Working from the records below, repeat exactly the lines starting at the line that contains "598Q517 589 535" and ending at the line that contains "1062C557 1062 606", inclusive.

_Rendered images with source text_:
=== Section Start ===

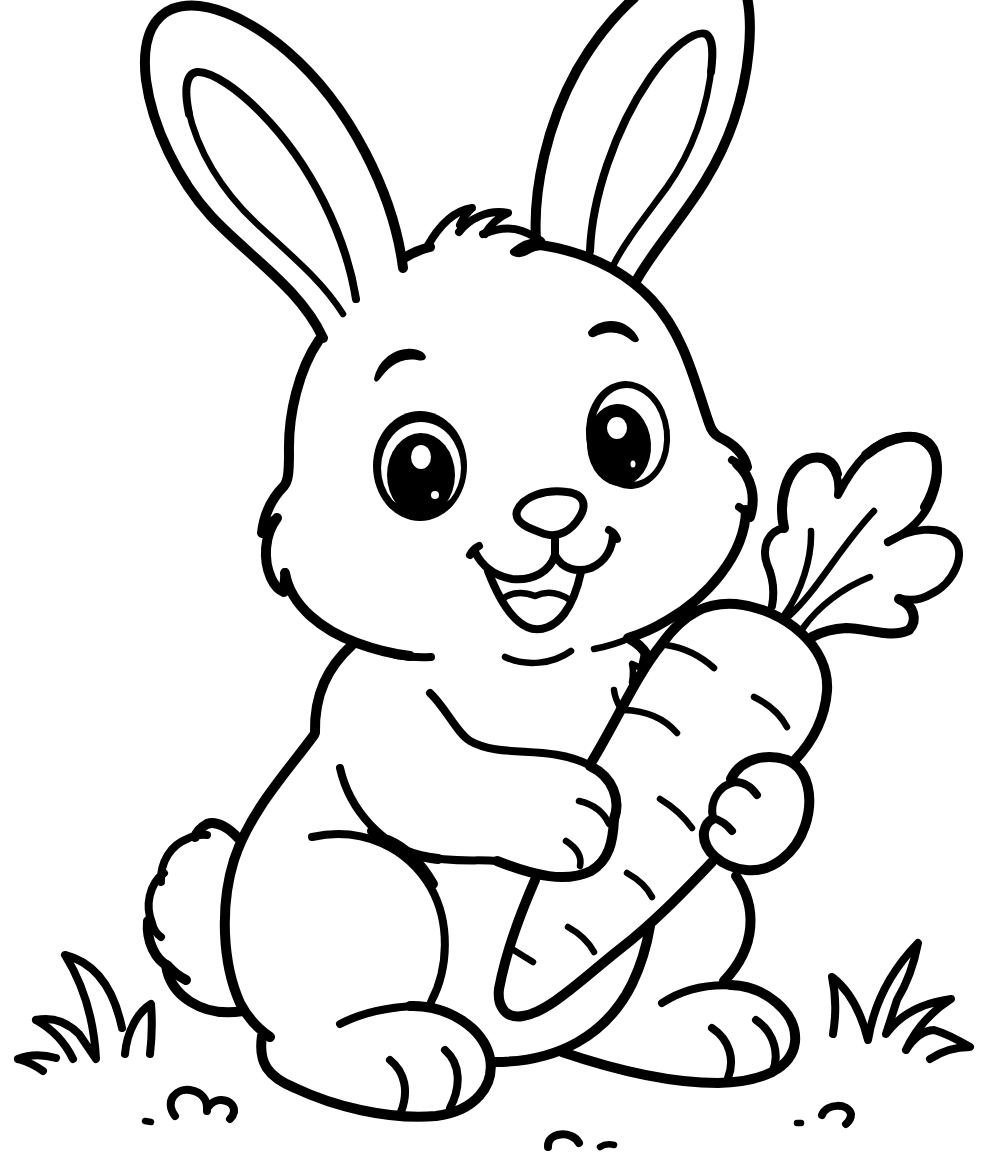
<!DOCTYPE html>
<html lang="en">
<head>
<meta charset="utf-8">
<title>Bunny with a carrot colouring page</title>
<style>
:root { --ink: #000; --paper: #fff; }
html, body { margin: 0; background: var(--paper); overflow: hidden; }
.page { display: block; width: 986px; height: 1165px; }
.line { fill: none; stroke: var(--ink); stroke-width: 8; stroke-linecap: round; stroke-linejoin: round; }
.bold { stroke-width: 10; }
.fine { stroke-width: 6.5; }
.ink { fill: var(--ink); }
.paper { fill: var(--paper); }
</style>
</head>
<body>
<svg class="page" viewBox="0 0 986 1165" role="img" aria-label="Colouring page of a smiling bunny holding a carrot">
  <rect class="paper" width="986" height="1165"/>

  <g id="ears" class="line">
    <path class="bold" d="M403 268C394 196 351 106 287 51C247 17 202-3 172 9C149 19 142 46 146 80C152 126 178 180 211 216C248 256 300 288 323 338"/>
    <path d="M356 299C346 236 311 164 262 114C239 90 212 71 197 72C184 74 185 94 189 114"/>
    <path class="fine" d="M188 108C197 151 222 191 256 223C294 258 323 282 343 314"/>
    <path class="bold" d="M536 240C533 189 547 124 577 70C596 37 614 16 634-2"/>
    <path class="bold" d="M747-3C753 25 750 72 734 120C709 194 661 235 635 283"/>
    <path d="M590 251C592 199 614 130 650 78C671 47 695 30 706 34C714 39 713 55 711 72"/>
    <path class="fine" d="M712 62C708 108 692 152 667 187C645 217 624 243 613 266"/>
  </g>

  <g id="head" class="line">
    <path class="bold" d="M319 340C299 369 288 414 289 453C289 473 288 481 284 486C272 498 264 515 262 533"/>
    <path d="M262 533Q266 523 277 518"/>
    <path class="bold" d="M277 518C264 535 263 560 271 578Q276 589 284 592"/>
    <path d="M284 592Q283 581 285 572"/>
    <path class="bold" d="M285 573C291 607 324 631 357 643Q384 653 410 656"/>
    <path d="M396 655Q415 658 431 657"/>
    <path class="bold" d="M404 258Q417 250 430 247"/>
    <path d="M427 247C437 229 452 211 472 208Q465 214 460 225"/>
    <path d="M459 232C469 219 488 209 508 213Q493 220 485 234"/>
    <path d="M483 234Q506 225 522 231Q533 235 541 241Q526 242 514 252Q520 255 526 251Q533 246 545 246"/>
    <path class="bold" d="M541 245C585 252 622 268 652 300C685 336 695 383 709 423Q712 433 719 437C734 444 744 454 747 467"/>
    <path d="M747 467Q739 465 732 460"/>
    <path class="bold" d="M737 464C752 477 756 498 750 517"/>
    <path d="M750 517Q746 511 739 507"/>
    <path class="bold" d="M746 510C745 555 707 598 666 621Q648 632 628 638"/>
    <path class="fine" d="M594 649Q615 645 632 637"/>
    <path class="fine" d="M505 657C526 667 553 664 571 651"/>
  </g>

  <g id="brows" class="ink">
    <path d="M374 379C378 361 392 350 407 349C417 348 425 352 426 357Q425 362 417 360C399 357 388 368 379 380Q375 384 374 379Z"/>
    <path d="M588 332C594 323 607 319 619 322C629 325 637 333 639 340Q637 344 632 341C620 331 608 330 594 337Q588 338 588 332Z"/>
  </g>

  <g id="left-eye">
    <ellipse class="ink" cx="420" cy="466" rx="47" ry="55"/>
    <ellipse class="paper" cx="421" cy="468" rx="40" ry="46"/>
    <ellipse class="ink" cx="421" cy="475" rx="34" ry="42"/>
    <path class="ink" d="M392 500Q420 522 452 498L448 510Q420 528 396 510Z"/>
    <ellipse class="paper" cx="421" cy="457" rx="10" ry="12"/>
    <circle class="paper" cx="435" cy="495" r="4"/>
  </g>
  <g id="right-eye">
    <ellipse class="ink" cx="628" cy="435" rx="42" ry="54" transform="rotate(-6 628 435)"/>
    <ellipse class="paper" cx="629" cy="435" rx="35" ry="47" transform="rotate(-6 629 435)"/>
    <ellipse class="ink" cx="619" cy="445" rx="32" ry="41" transform="rotate(-4 619 445)"/>
    <ellipse class="paper" cx="617" cy="428" rx="10" ry="11"/>
    <ellipse class="paper" cx="633" cy="464" rx="2.5" ry="3.5"/>
  </g>

  <g id="nose-and-mouth" class="line">
    <path d="M517 511C523 496 546 489 567 492C585 494 587 506 579 518C571 531 558 538 545 534C534 530 513 524 517 511Z"/>
    <path d="M555 536V557"/>
    <path d="M470 555Q473 549 479 546M475 552C482 566 495 576 512 579C534 581 550 571 555 555C562 569 577 573 591 568C605 562 613 549 613 533M609 530Q615 533 617 539"/>
    <path d="M488 571C498 597 510 619 527 627C541 633 555 626 564 614C573 602 578 586 581 572"/>
    <path class="fine" d="M504 598Q517 589 535 596Q552 588 570 600"/>
  </g>

  <g id="tail" class="line">
    <path class="bold" d="M238 838C230 829 217 820 207 824Q198 829 195 837"/>
    <path d="M207 835Q196 834 187 839C171 845 160 862 161 882"/>
    <path d="M164 873C149 884 145 906 152 923Q154 932 161 937"/>
    <path class="bold" d="M148 921C146 942 156 960 168 966Q176 975 186 980"/>
    <path class="bold" d="M166 965C170 995 202 1018 243 1011"/>
  </g>

  <g id="body" class="line">
    <path class="bold" d="M352 645C328 667 314 694 315 733"/>
    <path class="bold" d="M314 735C287 772 250 811 234 860C220 905 222 963 240 1003Q251 1024 270 1037"/>
    <path d="M312 837C363 826 408 848 431 888C450 922 449 968 431 1002"/>
    <path d="M388 840Q414 851 433 884" class="bold"/>
    <path class="bold" d="M495 1062C557 1062 606 1036 632 984Q645 957 650 926"/>
    <path class="bold" d="M736 876C757 906 757 947 724 981"/>
    <path class="bold" d="M630 639Q641 645 647 655"/>
    <path class="fine" d="M644 654L641 668L632 664Q634 671 632 682M614 690Q615 699 621 709"/>
  </g>

  <g id="feet" class="line">
    <path class="bold" d="M262 1036C258 1063 268 1077 295 1088C333 1106 387 1120 436 1116C475 1111 495 1086 490 1058C483 1027 447 1005 410 1006"/>
    <path d="M340 1024Q371 1008 414 1006M390 1060C405 1072 409 1091 401 1112M445 1050C461 1064 461 1087 450 1108"/>
    <path class="bold" d="M562 1052C612 1069 668 1083 718 1083C763 1082 792 1068 795 1042C798 1012 764 986 731 985"/>
    <path d="M662 1003C682 990 708 983 738 986M712 1028C730 1040 735 1060 728 1078M756 1020C775 1033 780 1056 772 1073"/>
  </g>

  <g id="left-arm" class="line">
    <path d="M430 693C446 708 456 732 470 741C502 759 548 744 589 765C614 778 621 803 614 822"/>
    <path class="bold" d="M590 766C613 777 621 800 614 819C613 842 609 860 591 871C566 883 535 876 497 861"/>
    <path d="M340 768C350 812 384 846 421 856C452 863 478 859 497 861"/>
    <path class="bold" d="M372 831Q400 855 438 859"/>
    <path class="fine" d="M579 801Q601 806 609 824M566 841Q583 852 580 866"/>
  </g>

  <g id="carrot" class="line">
    <path d="M591 763C615 724 636 676 661 645C685 611 709 602 736 604C785 609 830 647 827 691C825 717 814 740 795 760" class="bold"/>
    <path class="bold" d="M535 880C518 919 505 956 499 989C497 1007 506 1019 523 1016C549 1012 582 979 620 949C656 921 687 888 712 862"/>
    <path class="fine" d="M666 645Q693 649 714 668M754 697Q777 708 787 727M624 710Q658 711 677 733M660 799Q680 811 692 828M627 873Q645 883 652 897M568 927Q586 937 594 952M512 949L533 962"/>
  </g>

  <g id="carrot-leaves" class="line">
    <path d="M772 606C775 590 772 575 767 564C761 546 769 531 784 528C778 501 786 468 808 459C826 453 841 470 838 495C850 471 870 443 898 437C930 433 944 460 935 489C928 515 910 532 888 542"/>
    <path class="bold" d="M784 528C778 501 786 468 808 459C824 454 834 462 837 474M866 455C890 435 922 429 933 449C941 466 936 489 925 507"/>
    <path d="M888 542C910 528 940 525 953 538C968 554 953 584 931 594C921 600 909 601 899 598"/>
    <path class="bold" d="M899 599C914 605 918 620 909 630C890 639 868 628 846 628Q827 629 812 637"/>
    <path class="fine" d="M811 531C812 559 801 592 785 614M874 511C839 548 818 590 789 616M870 577C842 588 818 607 803 628"/>
  </g>

  <g id="right-paw" class="line">
    <path class="bold" d="M731 779C741 758 767 753 787 760C809 769 814 799 805 826C796 853 772 873 746 870C721 867 702 850 704 832Q706 822 713 819"/>
    <path d="M713 818C709 800 720 785 735 782Q748 782 757 795M713 818Q724 821 732 831"/>
  </g>

  <g id="grass" class="line">
    <path d="M18 1059Q35 1052 56 1058M18 1059Q32 1063 43 1071M36 1020Q61 1034 73 1059M36 1020Q60 1015 79 1034L96 1059Q93 1000 65 955Q109 966 122 1028M125 1054C127 1031 138 1012 151 1004Q153 1029 150 1054"/>
    <path d="M833 1034Q838 1004 832 977Q857 996 868 1040Q877 985 918 943Q912 975 897 1000L886 1034Q907 1005 951 999Q920 1019 906 1050Q918 1031 934 1030Q948 1034 970 1047Q948 1047 930 1059"/>
  </g>

  <g id="pebbles" class="line">
    <path d="M175 1116C164 1101 176 1088 190 1090C202 1092 208 1100 207 1111M208 1107C217 1095 235 1100 234 1112Q233 1116 230 1119"/>
    <path class="fine" d="M145 1121L151 1122M797 1123L801 1123"/>
    <path d="M548 1147C547 1132 572 1130 579 1143M822 1115C827 1103 848 1103 851 1114Q851 1120 846 1124"/>
    <path class="fine" d="M600 1147Q606 1143 614 1145"/>
  </g>
</svg>
</body>
</html>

=== Section End ===

_Expected output_:
    <path class="fine" d="M504 598Q517 589 535 596Q552 588 570 600"/>
  </g>

  <g id="tail" class="line">
    <path class="bold" d="M238 838C230 829 217 820 207 824Q198 829 195 837"/>
    <path d="M207 835Q196 834 187 839C171 845 160 862 161 882"/>
    <path d="M164 873C149 884 145 906 152 923Q154 932 161 937"/>
    <path class="bold" d="M148 921C146 942 156 960 168 966Q176 975 186 980"/>
    <path class="bold" d="M166 965C170 995 202 1018 243 1011"/>
  </g>

  <g id="body" class="line">
    <path class="bold" d="M352 645C328 667 314 694 315 733"/>
    <path class="bold" d="M314 735C287 772 250 811 234 860C220 905 222 963 240 1003Q251 1024 270 1037"/>
    <path d="M312 837C363 826 408 848 431 888C450 922 449 968 431 1002"/>
    <path d="M388 840Q414 851 433 884" class="bold"/>
    <path class="bold" d="M495 1062C557 1062 606 1036 632 984Q645 957 650 926"/>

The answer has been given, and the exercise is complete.